Check every line of the records below for the string "href" and copy the ones that have it.
-------
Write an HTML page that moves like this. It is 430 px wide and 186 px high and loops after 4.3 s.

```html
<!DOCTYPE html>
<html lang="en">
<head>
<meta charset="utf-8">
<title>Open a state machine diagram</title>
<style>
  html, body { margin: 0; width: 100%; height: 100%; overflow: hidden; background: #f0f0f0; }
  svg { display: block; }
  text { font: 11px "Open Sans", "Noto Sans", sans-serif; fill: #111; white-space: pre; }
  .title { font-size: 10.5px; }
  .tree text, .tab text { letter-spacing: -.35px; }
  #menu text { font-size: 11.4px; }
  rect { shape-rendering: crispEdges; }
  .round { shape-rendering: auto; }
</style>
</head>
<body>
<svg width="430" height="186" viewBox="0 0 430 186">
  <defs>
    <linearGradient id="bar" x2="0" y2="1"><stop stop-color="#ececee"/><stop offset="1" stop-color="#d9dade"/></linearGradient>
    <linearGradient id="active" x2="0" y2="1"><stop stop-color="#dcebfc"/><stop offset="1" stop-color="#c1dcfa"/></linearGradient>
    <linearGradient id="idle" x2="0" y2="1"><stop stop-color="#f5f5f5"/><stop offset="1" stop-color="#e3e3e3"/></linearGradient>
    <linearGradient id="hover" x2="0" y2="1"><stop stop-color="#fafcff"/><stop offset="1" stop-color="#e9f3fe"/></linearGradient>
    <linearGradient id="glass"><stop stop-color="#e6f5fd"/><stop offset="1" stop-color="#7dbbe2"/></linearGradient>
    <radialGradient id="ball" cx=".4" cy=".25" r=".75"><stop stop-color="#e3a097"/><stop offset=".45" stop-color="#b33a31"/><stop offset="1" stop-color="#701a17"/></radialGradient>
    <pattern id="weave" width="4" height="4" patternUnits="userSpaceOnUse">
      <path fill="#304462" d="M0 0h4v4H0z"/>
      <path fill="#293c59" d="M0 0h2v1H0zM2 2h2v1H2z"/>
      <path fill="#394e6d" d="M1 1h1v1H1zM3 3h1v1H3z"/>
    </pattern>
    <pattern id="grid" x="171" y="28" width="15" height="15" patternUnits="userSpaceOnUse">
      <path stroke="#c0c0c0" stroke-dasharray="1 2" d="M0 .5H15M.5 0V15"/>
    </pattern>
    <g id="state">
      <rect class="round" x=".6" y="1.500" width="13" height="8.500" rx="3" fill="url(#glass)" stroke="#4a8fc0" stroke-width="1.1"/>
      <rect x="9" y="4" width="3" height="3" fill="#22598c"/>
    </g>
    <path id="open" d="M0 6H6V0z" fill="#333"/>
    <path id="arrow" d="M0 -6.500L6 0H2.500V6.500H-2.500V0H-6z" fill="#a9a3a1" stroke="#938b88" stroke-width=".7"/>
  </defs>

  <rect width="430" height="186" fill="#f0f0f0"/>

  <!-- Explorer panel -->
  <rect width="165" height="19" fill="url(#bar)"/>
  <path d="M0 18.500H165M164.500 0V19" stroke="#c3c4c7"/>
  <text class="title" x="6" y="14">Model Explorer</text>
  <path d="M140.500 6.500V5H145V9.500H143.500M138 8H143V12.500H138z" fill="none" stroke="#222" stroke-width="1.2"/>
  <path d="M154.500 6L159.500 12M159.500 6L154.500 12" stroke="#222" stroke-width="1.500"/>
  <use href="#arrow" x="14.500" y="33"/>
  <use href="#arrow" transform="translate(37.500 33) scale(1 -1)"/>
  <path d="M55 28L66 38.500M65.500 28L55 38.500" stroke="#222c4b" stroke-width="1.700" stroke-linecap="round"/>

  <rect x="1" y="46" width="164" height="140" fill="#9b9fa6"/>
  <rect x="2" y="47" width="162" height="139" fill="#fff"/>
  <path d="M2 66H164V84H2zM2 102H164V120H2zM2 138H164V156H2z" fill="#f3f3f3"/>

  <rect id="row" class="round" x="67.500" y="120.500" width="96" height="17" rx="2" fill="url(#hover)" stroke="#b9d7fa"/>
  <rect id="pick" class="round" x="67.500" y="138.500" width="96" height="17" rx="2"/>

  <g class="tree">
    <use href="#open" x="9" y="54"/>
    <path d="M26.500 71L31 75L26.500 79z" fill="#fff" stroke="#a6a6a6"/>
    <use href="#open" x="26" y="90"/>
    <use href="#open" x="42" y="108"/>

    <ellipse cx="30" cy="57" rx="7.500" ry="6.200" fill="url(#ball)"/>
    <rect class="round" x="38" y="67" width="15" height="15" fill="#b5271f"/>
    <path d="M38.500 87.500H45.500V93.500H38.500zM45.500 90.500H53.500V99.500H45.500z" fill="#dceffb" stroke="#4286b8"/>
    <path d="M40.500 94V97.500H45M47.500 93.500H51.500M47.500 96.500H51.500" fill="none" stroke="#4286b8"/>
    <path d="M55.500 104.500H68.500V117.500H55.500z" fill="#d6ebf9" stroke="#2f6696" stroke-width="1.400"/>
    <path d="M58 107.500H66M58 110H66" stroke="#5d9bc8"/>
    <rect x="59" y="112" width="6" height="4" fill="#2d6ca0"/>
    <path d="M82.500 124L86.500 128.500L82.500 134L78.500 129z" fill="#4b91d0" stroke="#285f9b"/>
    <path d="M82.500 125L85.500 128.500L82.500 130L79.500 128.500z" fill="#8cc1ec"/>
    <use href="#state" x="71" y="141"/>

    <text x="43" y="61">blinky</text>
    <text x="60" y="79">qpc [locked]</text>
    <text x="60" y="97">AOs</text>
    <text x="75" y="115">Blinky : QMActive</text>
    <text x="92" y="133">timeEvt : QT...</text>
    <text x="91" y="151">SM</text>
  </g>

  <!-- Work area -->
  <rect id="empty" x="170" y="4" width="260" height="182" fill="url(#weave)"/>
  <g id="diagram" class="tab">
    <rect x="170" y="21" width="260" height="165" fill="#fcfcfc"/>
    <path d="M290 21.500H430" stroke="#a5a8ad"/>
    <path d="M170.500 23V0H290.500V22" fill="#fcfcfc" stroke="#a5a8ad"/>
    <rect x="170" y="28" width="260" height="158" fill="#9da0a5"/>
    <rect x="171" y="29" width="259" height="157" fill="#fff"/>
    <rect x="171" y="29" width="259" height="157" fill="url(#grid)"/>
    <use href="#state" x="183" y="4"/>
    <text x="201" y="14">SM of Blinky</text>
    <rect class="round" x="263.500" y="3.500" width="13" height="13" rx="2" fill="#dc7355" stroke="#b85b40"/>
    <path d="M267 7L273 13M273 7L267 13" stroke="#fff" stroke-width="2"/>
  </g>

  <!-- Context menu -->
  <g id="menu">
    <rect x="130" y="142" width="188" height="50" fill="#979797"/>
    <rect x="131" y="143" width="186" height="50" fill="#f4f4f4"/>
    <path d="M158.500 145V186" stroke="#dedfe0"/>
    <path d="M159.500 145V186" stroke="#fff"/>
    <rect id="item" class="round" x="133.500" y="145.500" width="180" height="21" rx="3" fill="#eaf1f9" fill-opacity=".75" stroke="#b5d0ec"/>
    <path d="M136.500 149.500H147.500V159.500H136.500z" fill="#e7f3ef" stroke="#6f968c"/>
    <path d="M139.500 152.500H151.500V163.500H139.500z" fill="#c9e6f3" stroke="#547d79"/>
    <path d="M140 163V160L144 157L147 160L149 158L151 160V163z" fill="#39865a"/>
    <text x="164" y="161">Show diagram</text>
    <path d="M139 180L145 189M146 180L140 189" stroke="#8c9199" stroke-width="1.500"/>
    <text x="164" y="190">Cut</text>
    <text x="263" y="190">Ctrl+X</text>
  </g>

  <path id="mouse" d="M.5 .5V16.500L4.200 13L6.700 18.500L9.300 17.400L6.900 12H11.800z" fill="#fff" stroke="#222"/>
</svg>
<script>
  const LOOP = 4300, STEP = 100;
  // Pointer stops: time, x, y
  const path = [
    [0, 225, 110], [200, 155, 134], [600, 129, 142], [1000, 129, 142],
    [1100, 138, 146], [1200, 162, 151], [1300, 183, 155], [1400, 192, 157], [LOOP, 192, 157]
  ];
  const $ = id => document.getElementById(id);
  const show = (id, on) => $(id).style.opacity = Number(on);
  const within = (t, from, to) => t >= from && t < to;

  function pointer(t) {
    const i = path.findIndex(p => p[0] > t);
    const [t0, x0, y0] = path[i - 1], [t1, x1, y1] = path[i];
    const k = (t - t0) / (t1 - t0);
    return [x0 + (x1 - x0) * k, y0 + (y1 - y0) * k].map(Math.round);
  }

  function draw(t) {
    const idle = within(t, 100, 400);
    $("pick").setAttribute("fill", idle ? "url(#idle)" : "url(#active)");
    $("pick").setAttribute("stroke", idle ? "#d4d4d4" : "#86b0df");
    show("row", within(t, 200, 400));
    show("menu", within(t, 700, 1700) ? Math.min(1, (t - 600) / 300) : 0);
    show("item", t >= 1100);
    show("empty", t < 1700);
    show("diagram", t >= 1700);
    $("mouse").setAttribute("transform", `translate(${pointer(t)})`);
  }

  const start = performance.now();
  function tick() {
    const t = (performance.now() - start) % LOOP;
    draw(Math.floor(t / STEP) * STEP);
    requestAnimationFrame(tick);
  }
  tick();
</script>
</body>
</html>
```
-------
Task output
  <use href="#arrow" x="14.500" y="33"/>
  <use href="#arrow" transform="translate(37.500 33) scale(1 -1)"/>
    <use href="#open" x="9" y="54"/>
    <use href="#open" x="26" y="90"/>
    <use href="#open" x="42" y="108"/>
    <use href="#state" x="71" y="141"/>
    <use href="#state" x="183" y="4"/>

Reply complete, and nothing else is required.